> ACTIVITY
The answer should match the entries below word for word, minus their pictures.

##########

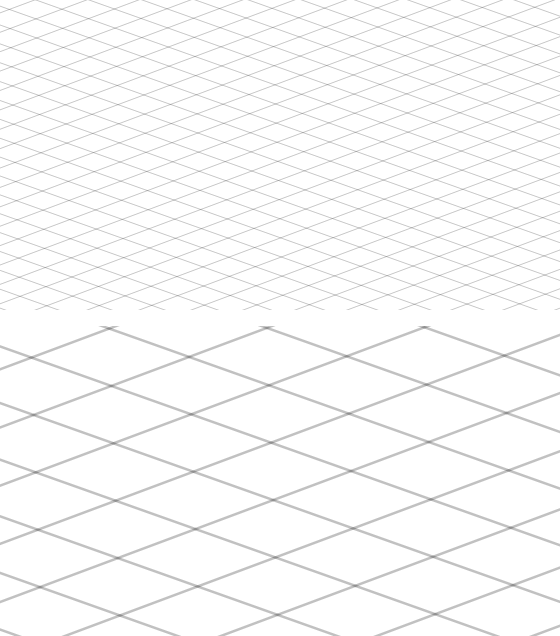
Top: the whole. Bottom: its middle third, enlarged.
Reproduce this pattern procedurally as a Shadertoy shader.

```glsl
// Isometric-style grid of thin grey lines forming flat diamonds on white.

// Lengths are fractions of the canvas height.
const vec2 ANCHOR = vec2(0.8983, 0.4178);       // one crossing of the grid
const vec2 FALLING_EDGE = vec2(0.0859, -0.0305); // diamond side, down to the right
const vec2 RISING_EDGE = vec2(0.0836, 0.0312);   // diamond side, up to the right
const float LINE_WIDTH = 0.0027;
const vec3 PAPER = vec3(1.0);
const vec3 INK = vec3(0.755);

// Share of a pixel-wide window covered by a line at the given distance.
float lineCoverage(float dist, float pixel) {
    float right = min(dist + 0.5 * pixel, 0.5 * LINE_WIDTH);
    float left = max(dist - 0.5 * pixel, -0.5 * LINE_WIDTH);
    return max(right - left, 0.0) / pixel;
}

// Distance to the nearest whole-numbered grid line.
float gridDistance(float coord, float spacing) {
    return abs(coord - round(coord)) * spacing;
}

void mainImage(out vec4 fragColor, in vec2 fragCoord) {
    float pixel = 1.0 / iResolution.y;
    vec2 p = fragCoord * pixel - ANCHOR;

    // Skewed coordinates in which every diamond is a unit square
    mat2 cell = mat2(FALLING_EDGE, RISING_EDGE);
    vec2 grid = inverse(cell) * p;
    float area = abs(determinant(cell));

    // Both line families, darker where they cross
    float rising = lineCoverage(gridDistance(grid.x, area / length(RISING_EDGE)), pixel);
    float falling = lineCoverage(gridDistance(grid.y, area / length(FALLING_EDGE)), pixel);
    vec3 color = PAPER * mix(vec3(1.0), INK, rising) * mix(vec3(1.0), INK, falling);

    fragColor = vec4(color, 1.0);
}
```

##########

> EXERCISE SOLUTION
Top: the whole. Bottom: its middle third, enlarged.
Reproduce this pattern procedurally as a Shadertoy shader.

```glsl
// Isometric-style grid of thin grey lines forming flat diamonds on white.

// Lengths are fractions of the canvas height.
const vec2 ANCHOR = vec2(0.8983, 0.4178);       // one crossing of the grid
const vec2 FALLING_EDGE = vec2(0.0859, -0.0305); // diamond side, down to the right
const vec2 RISING_EDGE = vec2(0.0836, 0.0312);   // diamond side, up to the right
const float LINE_WIDTH = 0.0027;
const vec3 PAPER = vec3(1.0);
const vec3 INK = vec3(0.755);

// Share of a pixel-wide window covered by a line at the given distance.
float lineCoverage(float dist, float pixel) {
    float right = min(dist + 0.5 * pixel, 0.5 * LINE_WIDTH);
    float left = max(dist - 0.5 * pixel, -0.5 * LINE_WIDTH);
    return max(right - left, 0.0) / pixel;
}

// Distance to the nearest whole-numbered grid line.
float gridDistance(float coord, float spacing) {
    return abs(coord - round(coord)) * spacing;
}

void mainImage(out vec4 fragColor, in vec2 fragCoord) {
    float pixel = 1.0 / iResolution.y;
    vec2 p = fragCoord * pixel - ANCHOR;

    // Skewed coordinates in which every diamond is a unit square
    mat2 cell = mat2(FALLING_EDGE, RISING_EDGE);
    vec2 grid = inverse(cell) * p;
    float area = abs(determinant(cell));

    // Both line families, darker where they cross
    float rising = lineCoverage(gridDistance(grid.x, area / length(RISING_EDGE)), pixel);
    float falling = lineCoverage(gridDistance(grid.y, area / length(FALLING_EDGE)), pixel);
    vec3 color = PAPER * mix(vec3(1.0), INK, rising) * mix(vec3(1.0), INK, falling);

    fragColor = vec4(color, 1.0);
}
```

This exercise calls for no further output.